But Microsoft didn't get to worry about Symbian for too long, because the iPhone arrived, and soon after that Android appeared, which threatened its business model of being the OS other manufacturers would use. Unlike Windows Mobile which looked ancient and offered little competition to iPhone, Android was much more compelling to manufacturers, especially since it was free and open source, and they could do pretty much whatever they wanted with it. It was the manufacturer's dream come true, and it promised to help them fight off the iPhone invasion, which it did. By the time Microsoft came up with a more competitive alternative (WP7), Android was already all over the place and all phone manufacturers were heavily invested in Android.

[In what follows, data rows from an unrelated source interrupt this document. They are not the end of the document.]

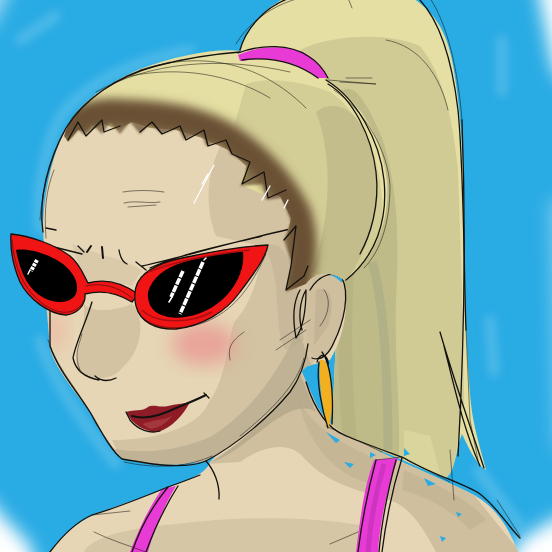
<!DOCTYPE html>
<html lang="en">
<head>
<meta charset="utf-8">
<title>Woman in red sunglasses</title>
<style>
:root{--sky:#29abe4;--skin:#e6d6b5;--skin-shade:#cfbf9e;--skin-deep:#b5a78a;--hair:#e5dfa3;--hair-shade:#d0cb95;--hair-deep:#bab685;--roots:#6b5135;--ink:#14120f;--red:#f01414;--lip:#8e1c27;--pink:#e83bd6;--gold:#f2b021}
html,body{margin:0;height:100%;overflow:hidden;background:var(--sky)}
svg{display:block;width:552px;height:552px}
.skin{fill:var(--skin)}
.skin-shade{fill:var(--skin-shade)}
.skin-deep{fill:var(--skin-deep)}
.hair{fill:var(--hair)}
.hair-shade{fill:var(--hair-shade)}
.hair-deep{fill:var(--hair-deep)}
.pink{fill:var(--pink)}
.ink{fill:none;stroke:var(--ink);stroke-width:1.3;stroke-linecap:round;stroke-linejoin:round}
.thin{stroke-width:.8;opacity:.65}
.bold{stroke-width:2}
.glint{fill:none;stroke:#fff;stroke-linecap:round}
</style>
</head>
<body>
<svg viewBox="0 0 552 552" role="img" aria-label="Sketch of a frowning woman with a blonde ponytail and red sunglasses">
<defs>
<filter id="soft" x="-30%" y="-30%" width="160%" height="160%"><feGaussianBlur stdDeviation="9"/></filter>
<filter id="blend" x="-20%" y="-20%" width="140%" height="140%"><feGaussianBlur stdDeviation="5"/></filter>
<filter id="edge" x="-20%" y="-20%" width="140%" height="140%"><feGaussianBlur stdDeviation="1"/></filter>
<path id="face-shape" d="M66 128C54 150 45 185 43 225L46 300L50 348C54 366 72 388 90 412C102 432 112 452 124 459C150 466 182 466 204 461C230 450 262 424 286 396C298 378 304 366 308 366L330 360C342 340 350 310 344 284L310 262L320 180L270 100L150 76Z"/>
<path id="scalp-shape" d="M64 136C72 108 102 86 140 69C176 56 214 48 242 51C280 46 310 60 330 84C362 102 384 142 387 182C390 222 374 262 344 280C334 272 316 270 306 284L286 292L292 262L286 240L291 218L280 196L262 194L240 184L246 166L228 150L202 138L176 130L150 128L132 122L118 130L104 124L88 132L78 130L68 142Z"/>
<path id="tail-shape" d="M240 50C246 28 268 4 290-4H410C434 12 446 30 452 60C460 100 464 160 464 220C464 280 466 360 472 412C476 436 482 454 486 470C474 462 468 446 462 434C456 448 456 470 446 478C424 470 404 460 384 452C362 446 344 438 332 430L338 290L384 200L330 86Z"/>
<path id="body-shape" d="M50 552C64 532 82 518 104 511C128 502 152 494 172 486C188 480 206 474 210 462L300 368L316 404C326 424 342 434 364 444C400 462 440 478 468 492C490 502 506 520 518 552Z"/>
<path id="lens-left" d="M16 250C26 248 44 252 60 262C72 270 80 282 76 294C70 304 56 304 44 298C28 290 20 272 16 250Z"/>
<path id="lens-right" d="M148 292C152 278 164 268 184 262C204 256 228 252 243 252C245 266 238 286 222 300C206 314 184 320 168 317C152 314 147 304 148 292Z"/>
<clipPath id="face-clip"><use href="#face-shape"/></clipPath>
<clipPath id="scalp-clip"><use href="#scalp-shape"/></clipPath>
<clipPath id="tail-clip"><use href="#tail-shape"/></clipPath>
<clipPath id="body-clip"><use href="#body-shape"/></clipPath>
</defs>

<g id="background">
<rect width="552" height="552" fill="var(--sky)"/>
<g fill="#fff" filter="url(#soft)">
<path d="M536-20H580V100L554 70Z"/>
<path d="M566 512L520 540L500 580H580Z"/>
<path d="M-20 490L6 520L30 545L40 580H-20Z"/>
<path d="M-20-20H14L-4 20L-20 40Z" opacity=".6"/>
<path d="M550 200H570V450H556Z" opacity=".4"/>
</g>
<g fill="none" stroke="#6cc6ec" stroke-width="10" stroke-linecap="round" filter="url(#blend)" opacity=".6">
<path d="M40 230C36 190 46 140 64 112C90 82 130 62 190 50"/>
<path d="M40 340C56 390 90 430 116 464"/>
<path d="M490 320L494 372M502 40V92M20 40L56 16M478 470L520 526"/>
</g>
</g>

<g id="ponytail">
<use href="#tail-shape" class="hair"/>
<g clip-path="url(#tail-clip)">
<path class="hair-shade" d="M300 50C330 34 390 32 420 46C440 70 452 110 458 170L462 290L464 400L452 480H320L330 86Z"/>
<path class="hair-deep" d="M336 96C352 76 366 100 382 138C396 180 400 230 396 300C394 360 402 420 398 470H320L336 290L378 200Z" opacity=".75"/>
<path d="M372 262C384 300 388 380 388 450" fill="none" stroke="#a7ab85" stroke-width="9" opacity=".6"/>
<path d="M348 260C344 310 344 380 350 440" fill="none" stroke="#aca878" stroke-width="14" opacity=".4"/>
<path class="hair" d="M404 430L430 436L442 480L404 466Z" opacity=".5"/>
</g>
</g>

<g id="shoulders">
<use href="#body-shape" class="skin"/>
<g clip-path="url(#body-clip)">
<path class="skin-shade" d="M206 464C240 444 270 420 304 368L330 426L392 454L470 490L520 552H436C424 530 412 508 390 500C360 490 330 486 304 458C290 440 262 446 240 462Z"/>
<path class="skin-deep" d="M212 462C246 440 276 410 300 374L316 412C300 402 280 416 262 430C246 442 230 456 212 462Z" opacity=".8"/>
<path class="skin-deep" d="M298 400C316 430 350 450 390 464L374 484C340 478 310 450 298 400Z" opacity=".4"/>
<path class="skin-shade" d="M84 552C92 536 130 528 176 524C240 516 310 516 366 526L360 552Z" opacity=".7"/>
<path class="skin-deep" d="M404 470C440 486 470 500 486 520L470 530C450 508 424 496 402 490Z" opacity=".4"/>
</g>
<g class="pink">
<path d="M162 489L176 486C164 506 154 530 148 552H130C140 526 150 506 162 489Z"/>
<path d="M374 460L398 458C388 486 380 520 378 552H356C360 520 364 486 374 460Z"/>
</g>
<path d="M384 464C376 492 370 522 368 552" fill="none" stroke="#b92fb0" stroke-width="5" opacity=".55"/>
<g class="ink">
<path d="M50 552C62 536 76 522 92 515C116 508 146 496 168 487C182 482 190 479 200 475"/>
<path d="M206 461C214 470 220 484 219 499"/>
<path d="M168 487C154 504 140 528 132 552M178 486C164 508 154 530 146 552"/>
<path d="M376 460C368 490 362 520 358 552M402 458C392 490 386 520 382 552M396 460C388 490 382 516 379 552"/>
<path d="M306 382C314 408 326 428 346 436C366 444 388 452 404 458C430 474 466 484 480 494C496 506 508 526 520 538"/>
<path class="thin" d="M92 515L130 511M94 532C110 540 130 546 146 552M326 426L382 452M376 460L402 457M497 500L520 536M330 544L358 532"/>
</g>
</g>

<g id="head">
<use href="#face-shape" class="skin"/>
<g clip-path="url(#face-clip)">
<path class="skin-shade" d="M226 136C206 168 204 206 216 236L260 246C262 280 246 310 234 322C226 350 226 378 208 404C196 430 150 440 112 440L126 470H214L310 370L352 290L320 170Z" opacity=".8"/>
<path class="skin-shade" d="M84 304C92 312 112 312 132 304C146 318 142 350 124 366C112 382 92 380 78 372C74 352 86 334 84 304Z" opacity=".8"/>
<path class="skin-shade" d="M72 244C96 254 120 258 142 270L132 286C112 280 96 280 84 284Z" opacity=".5"/>
<path class="skin-deep" d="M110 448C150 456 186 448 212 436C250 412 276 376 298 330L314 372L206 468H124Z" opacity=".6"/>
<path class="skin-deep" d="M264 246C284 238 292 262 298 292L304 340L286 350C272 330 284 280 264 246Z" opacity=".35"/>
<ellipse cx="204" cy="344" rx="32" ry="21" fill="#e89b94" filter="url(#soft)" opacity=".85"/>
<ellipse cx="54" cy="330" rx="12" ry="20" fill="#eeb5a2" filter="url(#soft)" opacity=".7"/>
</g>
<g id="ear">
<path class="skin-shade" d="M308 282C322 268 344 274 345 296C346 320 336 346 324 358C314 362 308 350 307 336Z"/>
<path class="skin-deep" d="M316 290C330 284 336 300 328 326L314 346Z" opacity=".45"/>
<path class="ink" d="M310 290C318 276 332 270 342 278C350 294 344 322 334 342C330 352 322 362 312 358"/>
<path class="ink" d="M300 290C292 304 293 322 296 338C304 326 306 306 306 290C300 300 298 318 302 330"/>
<path class="ink thin" d="M324 290C332 300 328 316 320 326M280 340L310 320M276 350L306 330M296 288L300 272L306 266"/>
</g>
<g class="ink">
<path d="M50 310L50 346C58 370 76 390 90 412C102 432 110 450 122 459C150 464 184 470 206 461"/>
<path d="M206 461C238 444 270 416 290 392C300 378 306 360 308 344"/>
<path class="thin" d="M48 340C58 372 84 396 96 424L118 456M124 462C160 470 190 466 212 456M240 436C270 412 298 384 304 358"/>
<path class="thin" d="M123 192C136 190 150 190 164 192M124 203C136 200 148 204 160 202M128 207L156 205"/>
<path class="bold" d="M102 247L103 258M91 246L87 252"/>
<path d="M119 250C120 256 122 262 127 264M46 228L56 230M50 246L82 254M84 252L78 246"/>
<path d="M142 266C172 260 224 244 290 229M150 268C186 252 230 244 262 236M136 262L146 270"/>
<path d="M92 302C86 322 76 342 73 358C76 372 88 378 99 380M95 376C102 382 110 381 116 378"/>
<path class="thin" d="M82 334C78 348 74 356 80 370M244 332C230 342 228 348 230 360"/>
</g>
<path class="glint" d="M194 203L214 165M202 184L208 174" stroke-width="1.2"/>
</g>

<g id="hair">
<use href="#scalp-shape" class="hair"/>
<g clip-path="url(#scalp-clip)">
<path class="hair-shade" d="M246 84C270 76 304 82 330 92C372 120 394 190 376 260L340 290L290 280L286 200L230 140Z" opacity=".85"/>
<path class="hair-deep" d="M316 112C336 96 362 112 372 150C382 196 376 240 344 284L312 272C330 220 334 160 316 112Z" opacity=".65"/>
<path class="hair-shade" d="M100 100C150 92 200 98 252 130L236 150L150 120Z" opacity=".5" filter="url(#blend)"/>
<path d="M58 138C76 116 96 110 124 113C160 114 204 120 232 140C262 160 284 186 298 214C306 240 304 264 296 294" fill="none" stroke="var(--roots)" stroke-width="27" filter="url(#blend)"/>
</g>
<path d="M68 142L78 122L94 110L110 114L132 112L156 118L182 120L206 128L234 142L250 160L272 178L290 198L300 216L304 240L306 264L304 282L286 292L292 266L284 240L291 222L282 198L266 200L263 184L240 186L250 164L230 154L225 140L206 146L201 132L184 140L178 128L162 134L150 124L140 134L130 122L120 134L110 122L102 134L92 124L86 136L78 130Z" fill="var(--roots)" opacity=".72" filter="url(#edge)"/>
<g class="ink">
<path d="M43 232C38 200 48 160 66 128C84 100 116 76 156 66C186 58 214 54 240 52"/>
<path class="thin" d="M40 220C42 190 52 150 72 118C92 92 130 72 170 62M96 92C150 62 220 56 290 72M140 70C196 52 256 58 306 108M130 76C180 66 230 74 270 98M46 238C44 210 46 190 54 170"/>
<path d="M326 80C356 98 380 140 384 180C388 220 376 256 346 280"/>
<path d="M328 84C352 98 372 136 376 172C380 206 370 236 360 254"/>
<path class="thin" d="M334 90C364 110 388 150 390 186C390 224 380 252 364 268M340 82L376 84L328 80M346 78L372 78"/>
<path d="M68 140L78 122L86 136L102 120L104 132L120 126M140 132L152 122L162 134L180 126L186 140L204 130L208 146L226 140L232 154L250 162L242 184L264 172L268 198L286 190M284 240L296 226L291 266L286 290L304 276L308 266"/>
</g>
<path class="glint" d="M262 200L270 186M284 208L288 200" stroke-width="1.3"/>
</g>

<g id="ponytail-lines" class="ink">
<path d="M240 50C246 28 266 6 290-2M418-2C440 20 452 60 458 110C464 170 464 280 466 330"/>
<path d="M462 120C466 230 464 350 458 456M440 332C454 380 470 426 484 468M444 346C456 394 464 430 480 466"/>
<path class="thin" d="M236 44C250 20 276 4 300-2M430-2C448 26 458 70 462 120M466 330L470 420L478 460M348-2L352 8M450 450L454 500M404 458L450 482M386 40C420 46 440 76 448 110"/>
</g>

<g id="hair-tie">
<path class="pink" d="M238 55C258 46 282 45 300 51C314 57 324 68 328 78L318 78C304 68 290 62 274 60C262 58 250 60 240 61Z"/>
<path class="ink" d="M238 53C262 44 290 44 308 56C318 62 324 70 328 78M242 60C272 56 296 62 318 78"/>
</g>

<g id="sunglasses">
<g fill="var(--red)" stroke="var(--ink)" stroke-width="1.3" stroke-linejoin="round">
<path d="M11 234C30 236 54 244 70 256C80 264 84 276 88 283C106 278 124 284 138 294L132 302C116 292 100 290 85 294C86 304 78 314 66 315C48 314 28 298 20 282C14 268 10 250 11 234Z"/>
<path d="M138 282C146 268 168 260 192 256C220 250 246 246 268 245C266 258 252 276 240 292C226 312 202 326 176 329C156 330 140 322 136 306C134 298 134 290 138 282Z"/>
</g>
<use href="#lens-left"/>
<use href="#lens-right"/>
<path class="ink thin" d="M12 240C14 264 22 290 46 306C62 316 78 314 84 300M138 312C150 332 188 332 214 318C240 304 254 280 266 254M86 286C104 282 120 288 132 298"/>
<path d="M142 310C156 324 190 324 212 312M148 272C174 262 214 254 250 250" fill="none" stroke="#a90e12" stroke-width="1.6"/>
<g class="glint" stroke-width="4">
<path d="M37 260L31 271" stroke-dasharray="3 1" stroke-linecap="butt"/>
<path d="M183 271L171 297M203 262L180 314" stroke-dasharray="7 1" stroke-linecap="butt" stroke-width="3.6"/>
</g>
<path class="glint" d="M30 270L28 274M172 297L169 302M204 260L206 258" stroke-width="1.5"/>
</g>

<g id="mouth">
<path d="M126 412C134 409 142 412 148 407C154 404 160 408 168 406C176 404 182 404 190 402C184 414 172 428 158 432C144 432 132 424 126 412Z" fill="var(--lip)"/>
<path d="M142 424C152 420 164 420 172 416C166 424 158 428 150 429Z" fill="#b34a4c" opacity=".6"/>
<path class="ink bold" d="M132 416C146 420 160 416 176 408C186 404 196 400 206 395"/>
<path class="ink" d="M126 412L130 420C138 430 150 434 160 431M204 393L209 398"/>
</g>

<g id="earring">
<path d="M320 360C328 358 330 372 332 390C333 406 331 422 328 429C324 414 318 384 320 360Z" fill="var(--gold)"/>
<path class="ink" d="M319 362C316 382 322 410 328 428M322 352C330 362 334 390 332 424M317 362C320 350 330 356 328 366"/>
</g>

<g id="sky-flecks" fill="var(--sky)">
<path d="M308 368L318 364L316 376Z"/>
<path d="M326 432L340 440L336 443Z"/>
<path d="M344 462L354 464L350 468ZM370 452L376 455L370 458ZM404 448L410 454L404 456ZM424 478L436 484L428 486ZM440 536L446 538L442 542ZM456 512L462 514L458 517Z"/>
</g>
</svg>
</body>
</html>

Just a few short years ago, Symbian had close to 70% market share in smartphones, globally. It's hard to believe that now when they have only 16% left, and it's dropping very fast from month to month. It's already threatening Nokia to lose not only its smartphone king position, but it's phone king position as well. They've actually already lost the smartphone crown to Apple this quarter, but I believe Samsung will quickly become the king in both smartphones and overall phone sales very soon. As Android goes into cheaper models, the volume of Android phones will rise even faster, and Samsung is in a very good position to take advantage of that, and dominate Nokia's developing nations with its inexpensive Android phones.
How did Symbian get in this position so quickly? Like Windows Mobile, Symbian is from a different world, a world where "smartphones" weren't half as useful as today's Android smartphones. These smartphones were still mostly used as phones, not as Internet devices. The browsing experience was much worse, and processing power was lacking, which made productivity tools too slow and not worth using most of the time.
The OS itself didn't look modern enough, and by the time they decided to make it more polished, it was too late. The momentum was already going to both Android and iPhone ecosystems. Even after they tried making it look more modern, it was still the same old OS underneath, an OS that wasn't made to be used in today's world of touchscreen smartphones. Therefore, all the other manufacturers except Nokia started dropping Symbian in favor of Android, and within 2 years Android was already outselling all new Symbian devices, something that wasn't even predicted to happen until 2014. By the time Nokia took Android seriously, it was already too late for Symbian.
In the next part, I'm going to talk about how Android is also putting an end to the domination of the former smartphone king in USA: the Blackberry OS.Click Here to View the Post.